I wanted PPI when I signed up, was I mis-sold?

The company you got it from had a duty to ensure the policy was appropriate for you. For example, if you were paying for unemployment cover but were self-employed when you got the PPI, it’s likely it was inappropriate, meaning you may have been mis-sold. Hall & Hanley can do a FREE check.

What counts as mis-selling – how do I know?

The company who sold you the insurance (this is often the bank or lender) has a duty to ensure the PPI was appropriate for you. Many also lied by saying it was compulsory, or sometimes even added it without asking you.

How does the bank decide if my complaint’s eligible?

It should look at whether the info you were given when you signed up meets the regulator’s guidelines. These state the bank shouldn’t have pressured you to buy, should have checked you were eligible, told you all the exclusions and price, and ensured the sale was fair. At Hall & Hanley we take care of the entire paper work and communication with the banks. Start a reclaim Now

Aren’t the banks supposed to contact people who were mis-sold?

This only applies to some people – those identified as being ‘systemically mis-sold’ (ie, mis-sold as part of the sales process). Yet there are many other types of mis-selling.
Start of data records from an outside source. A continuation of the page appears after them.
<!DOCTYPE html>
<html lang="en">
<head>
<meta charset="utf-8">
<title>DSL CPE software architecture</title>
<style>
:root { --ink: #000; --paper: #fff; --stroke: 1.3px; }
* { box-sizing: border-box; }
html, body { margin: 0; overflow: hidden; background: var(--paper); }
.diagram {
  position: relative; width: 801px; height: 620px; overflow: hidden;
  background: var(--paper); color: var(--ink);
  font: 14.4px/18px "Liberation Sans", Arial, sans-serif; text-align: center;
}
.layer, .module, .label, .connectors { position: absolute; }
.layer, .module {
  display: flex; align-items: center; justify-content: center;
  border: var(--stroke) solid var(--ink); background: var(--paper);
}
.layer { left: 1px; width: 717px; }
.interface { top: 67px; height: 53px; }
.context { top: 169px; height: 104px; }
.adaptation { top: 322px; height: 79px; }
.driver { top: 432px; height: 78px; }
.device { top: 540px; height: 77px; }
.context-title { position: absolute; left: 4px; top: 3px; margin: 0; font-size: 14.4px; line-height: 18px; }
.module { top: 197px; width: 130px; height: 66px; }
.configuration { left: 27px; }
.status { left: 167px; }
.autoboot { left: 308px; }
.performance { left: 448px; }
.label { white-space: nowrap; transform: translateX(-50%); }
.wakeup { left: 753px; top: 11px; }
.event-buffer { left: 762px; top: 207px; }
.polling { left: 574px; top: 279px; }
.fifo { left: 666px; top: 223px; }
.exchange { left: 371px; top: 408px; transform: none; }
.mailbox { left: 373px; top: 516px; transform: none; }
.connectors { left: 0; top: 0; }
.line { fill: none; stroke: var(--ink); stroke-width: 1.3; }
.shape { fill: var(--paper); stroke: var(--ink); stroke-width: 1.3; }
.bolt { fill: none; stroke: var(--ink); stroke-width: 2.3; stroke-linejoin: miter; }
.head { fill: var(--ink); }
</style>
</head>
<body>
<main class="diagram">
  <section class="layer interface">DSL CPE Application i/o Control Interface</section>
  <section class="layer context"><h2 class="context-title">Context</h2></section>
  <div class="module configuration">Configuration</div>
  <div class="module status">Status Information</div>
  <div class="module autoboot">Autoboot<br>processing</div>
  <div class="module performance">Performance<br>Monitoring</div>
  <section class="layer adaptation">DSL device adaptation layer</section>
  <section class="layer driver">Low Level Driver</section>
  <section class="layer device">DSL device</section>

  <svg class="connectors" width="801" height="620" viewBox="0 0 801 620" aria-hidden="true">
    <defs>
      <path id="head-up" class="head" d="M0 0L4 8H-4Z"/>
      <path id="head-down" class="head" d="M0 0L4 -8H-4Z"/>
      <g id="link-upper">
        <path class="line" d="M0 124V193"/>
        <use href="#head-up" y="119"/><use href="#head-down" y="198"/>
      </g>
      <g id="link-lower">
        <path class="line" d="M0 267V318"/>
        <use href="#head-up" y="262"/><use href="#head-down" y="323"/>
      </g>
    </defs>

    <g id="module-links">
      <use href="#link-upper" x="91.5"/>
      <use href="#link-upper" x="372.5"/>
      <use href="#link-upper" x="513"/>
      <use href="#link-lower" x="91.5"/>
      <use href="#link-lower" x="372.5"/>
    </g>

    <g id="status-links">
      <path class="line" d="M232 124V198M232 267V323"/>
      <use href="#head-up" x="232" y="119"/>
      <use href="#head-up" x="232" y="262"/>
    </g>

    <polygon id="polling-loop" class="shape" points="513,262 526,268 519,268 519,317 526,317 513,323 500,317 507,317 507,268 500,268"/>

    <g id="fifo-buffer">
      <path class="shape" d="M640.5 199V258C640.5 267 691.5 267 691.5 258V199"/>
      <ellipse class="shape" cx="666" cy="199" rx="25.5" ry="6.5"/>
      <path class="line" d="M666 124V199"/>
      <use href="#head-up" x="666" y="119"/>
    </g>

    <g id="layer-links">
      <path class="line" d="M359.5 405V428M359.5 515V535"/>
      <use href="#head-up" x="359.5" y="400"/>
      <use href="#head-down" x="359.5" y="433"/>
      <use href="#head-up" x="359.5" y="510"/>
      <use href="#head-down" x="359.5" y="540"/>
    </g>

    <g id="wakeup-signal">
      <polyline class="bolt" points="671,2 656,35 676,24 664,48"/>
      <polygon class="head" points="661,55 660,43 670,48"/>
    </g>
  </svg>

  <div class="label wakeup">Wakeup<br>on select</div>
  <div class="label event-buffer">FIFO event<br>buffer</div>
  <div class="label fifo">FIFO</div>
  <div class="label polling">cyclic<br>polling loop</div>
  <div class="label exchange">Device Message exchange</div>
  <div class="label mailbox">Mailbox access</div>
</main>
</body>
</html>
Don’t use this as a reason to wait It is not in the banks interest to write and tell you they screwed up and charged you £1000s of needless pounds – get your complaint started now. At Hall & Hanley we can do a FREE check and take care of all the paper work, we operate a No Win No Fee*.

 

Hall and Hanley Ltd, registered in England & Wales. Registered Office: Imex house, 40 Princess Street, Manchester, M1 6DE
Company Registration Number: 07851228
VAT Registration Number: 128052925 | Data Protection Licence Number: Z3001000
Regulated by the claims management regulator in respect of regulated claims management activities, regulation number CRM29198
Registration is recorded at www.gov.uk/moj/cmr
 
* Any compensation awarded to the customer in regards to a claim that is subject to IVA, Debt management or bankruptcy are still chargeable.
Where possible Hall and Hanley will pursue the insolvency practitioner or official receiver for any outstanding fees owed by the client.
If we are unsuccessful in obtaining our fee from them the client is still liable for monies owed.
A fee may be applicable if you cancel outside the cooling off period.